# THE DATA
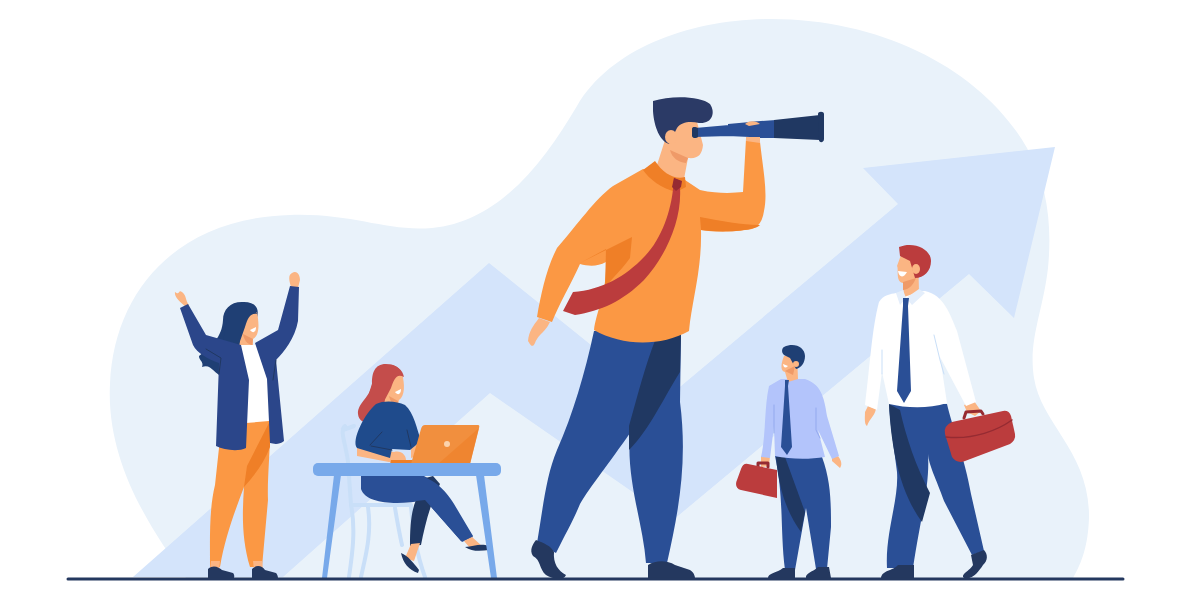
<!DOCTYPE html>
<html lang="en">
<head>
<meta charset="utf-8">
<title>Business vision illustration</title>
<style>
:root {
  --paper: #ffffff;
  --blob: #e9f2fa;
  --arrow: #d4e4fb;
  --ink: #24385f;
  --hair: #2b3a66;
  --navy: #2a4f96;
  --navy-deep: #203862;
  --jacket: #2b468a;
  --sweater: #1f4b8c;
  --orange: #fb9844;
  --orange-deep: #ef7f27;
  --red: #bb3c3d;
  --red-deep: #962b32;
  --ginger: #c44d4b;
  --skin: #fbb583;
  --skin-deep: #ef9a68;
  --lilac: #b3c4fb;
  --lilac-deep: #93a9ee;
  --table: #78a9ea;
  --chair: #c9dff8;
}
html, body { margin: 0; background: var(--paper); overflow: hidden; }
svg { display: block; width: 1200px; height: 610px; }
.blob { fill: var(--blob); }
.arrow { fill: var(--arrow); }
.ink { fill: var(--ink); }
.hair { fill: var(--hair); }
.navy { fill: var(--navy); }
.navy-deep { fill: var(--navy-deep); }
.jacket { fill: var(--jacket); }
.sweater { fill: var(--sweater); }
.orange { fill: var(--orange); }
.orange-deep { fill: var(--orange-deep); }
.red { fill: var(--red); }
.red-deep { fill: var(--red-deep); }
.ginger { fill: var(--ginger); }
.skin { fill: var(--skin); }
.skin-deep { fill: var(--skin-deep); }
.white { fill: var(--paper); }
.lilac { fill: var(--lilac); }
.table { fill: var(--table); }
.line { fill: none; stroke-linecap: round; stroke-linejoin: round; }
.chair { stroke: var(--chair); stroke-width: 4; }
.fold { stroke: var(--navy-deep); stroke-width: 1; }
.handle { stroke: var(--red-deep); stroke-width: 3; }
.ground { stroke: var(--ink); stroke-width: 3; }
</style>
</head>
<body>
<svg viewBox="0 0 1200 610" role="img" aria-label="A large businessman looks through a spyglass while colleagues work, cheer and walk beside a rising arrow">

  <g id="backdrop">
    <path class="blob" d="M186 578C150 528 106 462 110 384C114 290 178 218 290 215C354 213 386 232 432 228C500 222 545 160 577 106C611 48 690 20 768 19C884 18 984 72 1027 148C1048 185 1052 226 1048 268C1043 312 1028 340 1034 378C1041 424 1090 452 1089 518C1088 546 1082 562 1073 578Z"/>
    <path class="arrow" d="M133 577L489 263L662 402L898 204L863 168L1055 147L1014 318L969 274L673 520L490 393L283 577Z"/>
  </g>

  <g id="cheering-woman">
    <path class="hair" style="fill:#1f3f74" d="M244 302C231 301 223 309 223 320C222 338 211 346 199 356C199 361 204 361 202 367C211 363 214 374 222 376L250 349L257 318C260 307 254 302 244 302Z"/>
    <path class="skin" d="M186 307C180 302 174 297 175 292C180 296 178 289 182 292C187 296 185 300 189 305ZM291 287C289 280 288 275 292 273C297 270 300 275 300 280L298 288Z"/>
    <path class="skin" d="M244 314L257 312C259 323 260 335 253 339L253 349L239 349L241 328Z"/>
    <path class="skin-deep" d="M243 334L253 339L252 345C247 344 244 340 243 334Z"/>
    <path class="white" d="M250 330L256 327C256 332 253 334 250 330Z"/>
    <path class="hair" style="fill:#1f3f74" d="M229 309C239 299 254 302 257 314C250 313 248 318 245 327L239 344L223 341Z"/>
    <path class="orange" d="M222 420L270 418C271 445 267 478 268 500L262 567L250 567C242 540 242 516 244 487C235 511 225 537 220 567L210 567C210 538 209 510 215 485Z"/>
    <path class="orange-deep" d="M270 421L270 447C264 463 254 476 244 487L247 466Z"/>
    <path class="white" d="M239 345L258 345L270 384L269 421L246 423Z"/>
    <path class="jacket" d="M180 308L188 304L206 335L241 345L249 380L246 448C238 452 224 450 216 446L219 363C208 359 197 353 193 345ZM255 343L278 330L290 286L299 287L298 321C295 338 284 352 276 360L284 441C279 445 274 444 270 443L267 379Z"/>
    <path class="line fold" d="M206 349L221 358L219 374M276 360L273 380"/>
    <path class="skin" d="M211 561H220L219 570H210ZM253 561H262L263 570H254Z"/>
    <path class="ink" d="M208 578V569C214 564 219 568 222 570L233 573C235 575 234 578 234 578ZM252 578V569C257 564 262 566 265 570L276 573C278 575 278 578 278 578Z"/>
  </g>

  <g id="laptop-woman">
    <path class="line chair" d="M345 426C339 430 346 444 348 462L351 505H411M351 505C356 530 352 556 349 577M368 507C372 535 365 558 361 577M411 505C412 530 418 558 425 577M395 508C397 520 400 536 402 545"/>
    <path class="line chair" d="M343 430L354 426" stroke-width="6"/>
    <path class="ginger" d="M386 364C374 364 372 374 372 383C372 396 357 403 358 414C359 423 368 425 380 421L400 391C406 377 402 364 386 364Z"/>
    <path class="skin" d="M389 376L402 374C405 384 405 396 399 400L397 408L384 407L386 388Z"/>
    <path class="skin-deep" d="M389 396L398 401L397 406C393 405 390 401 389 396Z"/>
    <path class="white" d="M395 392L401 389C401 394 398 396 395 392Z"/>
    <path class="ginger" d="M377 369C389 360 402 366 404 377C396 373 394 380 391 388L380 409L366 402Z"/>
    <path class="navy" d="M361 476H424C438 483 447 495 454 506L473 537L462 542L425 500C401 505 366 505 361 489Z"/>
    <path class="navy-deep" d="M407 483L433 476L440 484C431 502 425 524 421 545L410 546C410 527 411 512 416 500Z"/>
    <path class="navy" d="M361 476H420C438 480 450 496 457 509L473 536L461 541L425 500C395 504 366 503 361 487Z"/>
    <path class="skin" d="M411 544L420 543L414 561L405 558ZM464 541L472 537L482 546L470 548Z"/>
    <path class="navy-deep" d="M401 553C408 556 413 562 419 570L418 573C409 570 403 563 401 553ZM465 547C474 546 481 543 489 546V550C481 551 472 552 465 547Z"/>
    <path class="skin" d="M357 446L394 452C401 450 406 455 406 460L389 462L357 456ZM411 447L419 444L420 455L411 458Z"/>
    <path class="sweater" d="M376 404C384 400 397 401 405 405C414 413 417 429 421 441L410 450L392 449L390 458L357 448C351 440 365 413 376 404Z"/>
    <path class="line fold" d="M370 445L382 432M371 446L392 450M407 430L411 447"/>
    <path class="orange-deep" d="M391 460H415V464H390Z"/>
    <path class="orange" style="fill:#f18f3e" d="M425 425H478Q480 425 479 428L470 464H411L421 429Q422 425 425 425Z"/>
    <path class="orange-deep" d="M479 428L470 464H438Z" opacity=".6"/>
    <circle cx="447" cy="444" r="3" fill="#fbd3ad"/>
    <path class="table" d="M334 475H341L327 578H322ZM476 475H484L497 578H491Z"/>
    <rect class="table" x="313" y="463" width="188" height="13" rx="5"/>
  </g>

  <g id="spyglass-man">
    <path class="skin" d="M539 318L550 322C544 334 540 332 535 343C532 350 529 342 528 341C529 331 533 326 539 318Z"/>
    <path class="navy" d="M594 331L681 332L680 402C688 464 678 514 667 563H646C643 522 626 481 630 433C610 462 590 487 580 504C573 521 566 533 556 553L537 543C543 508 546 476 557 450C573 414 585 373 594 331Z"/>
    <path class="navy-deep" d="M681 333L680 372C664 397 650 429 629 450L629 426C638 394 645 366 656 338Z"/>
    <path class="ink" d="M536 540C544 543 551 546 554 552C553 563 558 571 566 575C564 581 552 579 546 575C539 569 541 560 533 556C529 550 533 544 536 540ZM648 578V565C656 560 667 560 675 565L690 570C695 573 695 578 695 578Z"/>
    <path class="orange" d="M643 169L685 180L700 190C718 194 734 193 743 192L746 139L760 142C763 169 768 193 764 211C762 225 755 230 745 230C730 232 714 232 701 230C702 270 692 300 689 331C660 347 622 346 594 330C596 312 607 293 606 262C597 267 588 266 580 264C571 284 559 304 552 322L537 317C541 293 547 267 557 248C578 224 595 199 613 186Z"/>
    <path class="orange-deep" d="M580 263L632 237L630 258C620 272 610 280 605 288L606 249ZM700 217C722 221 741 225 760 225C755 231 722 233 701 230Z"/>
    <path class="skin" d="M669 118L696 118L703 145C702 155 698 159 688 158L684 179C674 181 662 175 657 165L665 140Z"/>
    <path class="skin-deep" d="M670 150L688 158L686 163C678 162 672 158 670 150Z"/>
    <path class="hair" d="M653 101C671 95 701 96 710 104C716 113 712 124 699 123C690 121 681 122 677 128L669 144C660 141 654 127 653 111Z"/>
    <ellipse class="skin" cx="671" cy="137" rx="6" ry="7"/>
    <path class="orange-deep" d="M655 161C663 173 674 180 685 177L686 187L676 192C661 188 649 179 643 170Z"/>
    <path class="red" d="M674 178L681 181L680 188C682 220 666 256 644 280C623 301 601 311 575 315L563 311L573 292C602 290 626 276 644 257C662 239 671 210 673 189Z"/>
    <path class="red-deep" d="M674 178L682 181L681 187L676 191L672 187Z"/>
    <g id="spyglass">
      <path class="navy" d="M695 128L729 125V136L695 137ZM728 124L750 122V137L728 136ZM748 122L776 120V138L748 138Z"/>
      <path class="navy-deep" d="M692 129C692 126 696 127 698 128V137C696 139 692 138 692 136ZM774 120L820 115V140L774 138Z"/>
      <path class="navy-deep" d="M818 114C818 111 824 111 824 114V139C824 143 819 143 819 140Z"/>
    </g>
    <path class="skin" d="M745 124C750 120 756 121 760 124L749 126ZM746 137H760V143L746 141Z"/>
  </g>

  <g id="small-man">
    <path class="skin" d="M761 456H770L769 466L761 467ZM832 458L838 456C842 461 842 465 840 468L832 461Z"/>
    <path class="navy" d="M775 456L822 457C831 481 831 504 831 527L827 569H816L806 508L795 570H785C780 530 784 497 775 456Z"/>
    <path class="navy-deep" d="M776 457H785L805 512L801 532C788 514 779 492 776 457Z"/>
    <path class="line handle" d="M758 467V463H768V467"/>
    <path class="red" d="M748 464L777 470V498L741 490C736 489 735 484 737 480L741 469Q743 463 748 464Z"/>
    <path class="lilac" d="M781 379L805 379C820 384 824 395 827 416L839 456L832 459L818 430L825 457C807 460 789 459 775 456L774 426L770 458L761 457C766 437 764 408 769 386Z"/>
    <path class="line" stroke="var(--lilac-deep)" d="M774 405V433M816 408V430L820 438"/>
    <path class="skin" d="M784 356L797 354L798 379L788 382L785 372C779 371 782 361 784 356Z"/>
    <path class="skin-deep" d="M785 371L795 366L793 375Z"/>
    <path class="white" d="M783 364L788 366Q784 370 783 364Z"/>
    <path class="hair" style="fill:#1f3f74" d="M784 347C794 342 805 347 805 356C805 363 801 368 796 369L790 358L784 355C781 352 782 348 784 347Z"/>
    <circle class="skin" cx="796" cy="364" r="3"/>
    <path class="navy" d="M785 380H789L788 386L792 447L787 455L781 447L785 386Z"/>
    <path class="ink" d="M768 578C768 573 777 573 783 568H795V578ZM806 578C805 573 813 572 818 567H829L831 578Z"/>
  </g>

  <g id="white-shirt-man">
    <path class="skin" d="M868 406L876 409C874 417 870 418 867 426C864 424 865 417 865 412ZM964 405L974 401L981 411L975 416L967 412Z"/>
    <path class="navy" d="M889 403L947 404C952 426 965 459 971 494L984 551L972 555L944 501C936 478 929 466 928 454C930 486 921 515 913 568H887C885 533 899 500 897 472C894 447 890 424 889 403Z"/>
    <path class="navy-deep" d="M889 404L900 410C906 437 916 467 930 493L922 522C899 491 891 446 889 404Z"/>
    <path class="ink" d="M881 578C882 570 893 571 898 565H914V578ZM971 555L984 550C988 554 988 561 983 565C979 571 973 580 964 578C960 574 970 571 973 565Z"/>
    <path class="white" d="M896 293L925 291C944 295 950 314 957 331L976 402L966 406L940 357L947 403C928 409 906 408 889 404L882 372L877 410L865 405C870 365 872 328 879 302C883 295 891 294 896 293Z"/>
    <path class="line" stroke="var(--chair)" d="M882 350V374M934 335L940 360L944 374"/>
    <path class="skin" d="M901 255L918 253L919 292L904 297L903 283C895 282 899 268 897 266Z"/>
    <path class="skin-deep" d="M903 282L916 278C913 285 910 289 903 290Z"/>
    <path class="white" d="M898 271L907 272C903 279 899 277 898 271Z"/>
    <path class="red" d="M899 247C914 241 931 249 931 261C931 271 924 278 915 278L910 261L900 256Z"/>
    <ellipse class="skin" cx="916" cy="269" rx="4" ry="5"/>
    <path fill="#e4eefb" d="M896 293L903 290L906 298L900 305ZM906 298L919 289L925 293L912 305Z"/>
    <path class="navy" d="M903 298H909L908 306L911 391L904 403L897 391L903 306Z"/>
    <path class="line handle" d="M964 418L966 412L981 411L983 414"/>
    <path class="red" d="M952 422L1003 411Q1009 410 1011 416L1015 434Q1016 440 1010 444L965 461Q957 464 952 457L945 434Q943 426 952 422Z"/>
    <path class="line" stroke="var(--red-deep)" stroke-width="1.5" d="M946 437C974 440 998 430 1012 420"/>
  </g>

  <line class="line ground" x1="68" y1="579" x2="1123" y2="579"/>
</svg>
</body>
</html>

# DIRECTIONS
What you give back should be exactly the lines of the data above from the line with "var(--chair); stroke-width: 4;" through the line with "345L258 345L270 384L269", both of those included, and nothing more.

# RESPONSE
.chair { stroke: var(--chair); stroke-width: 4; }
.fold { stroke: var(--navy-deep); stroke-width: 1; }
.handle { stroke: var(--red-deep); stroke-width: 3; }
.ground { stroke: var(--ink); stroke-width: 3; }
</style>
</head>
<body>
<svg viewBox="0 0 1200 610" role="img" aria-label="A large businessman looks through a spyglass while colleagues work, cheer and walk beside a rising arrow">

  <g id="backdrop">
    <path class="blob" d="M186 578C150 528 106 462 110 384C114 290 178 218 290 215C354 213 386 232 432 228C500 222 545 160 577 106C611 48 690 20 768 19C884 18 984 72 1027 148C1048 185 1052 226 1048 268C1043 312 1028 340 1034 378C1041 424 1090 452 1089 518C1088 546 1082 562 1073 578Z"/>
    <path class="arrow" d="M133 577L489 263L662 402L898 204L863 168L1055 147L1014 318L969 274L673 520L490 393L283 577Z"/>
  </g>

  <g id="cheering-woman">
    <path class="hair" style="fill:#1f3f74" d="M244 302C231 301 223 309 223 320C222 338 211 346 199 356C199 361 204 361 202 367C211 363 214 374 222 376L250 349L257 318C260 307 254 302 244 302Z"/>
    <path class="skin" d="M186 307C180 302 174 297 175 292C180 296 178 289 182 292C187 296 185 300 189 305ZM291 287C289 280 288 275 292 273C297 270 300 275 300 280L298 288Z"/>
    <path class="skin" d="M244 314L257 312C259 323 260 335 253 339L253 349L239 349L241 328Z"/>
    <path class="skin-deep" d="M243 334L253 339L252 345C247 344 244 340 243 334Z"/>
    <path class="white" d="M250 330L256 327C256 332 253 334 250 330Z"/>
    <path class="hair" style="fill:#1f3f74" d="M229 309C239 299 254 302 257 314C250 313 248 318 245 327L239 344L223 341Z"/>
    <path class="orange" d="M222 420L270 418C271 445 267 478 268 500L262 567L250 567C242 540 242 516 244 487C235 511 225 537 220 567L210 567C210 538 209 510 215 485Z"/>
    <path class="orange-deep" d="M270 421L270 447C264 463 254 476 244 487L247 466Z"/>
    <path class="white" d="M239 345L258 345L270 384L269 421L246 423Z"/>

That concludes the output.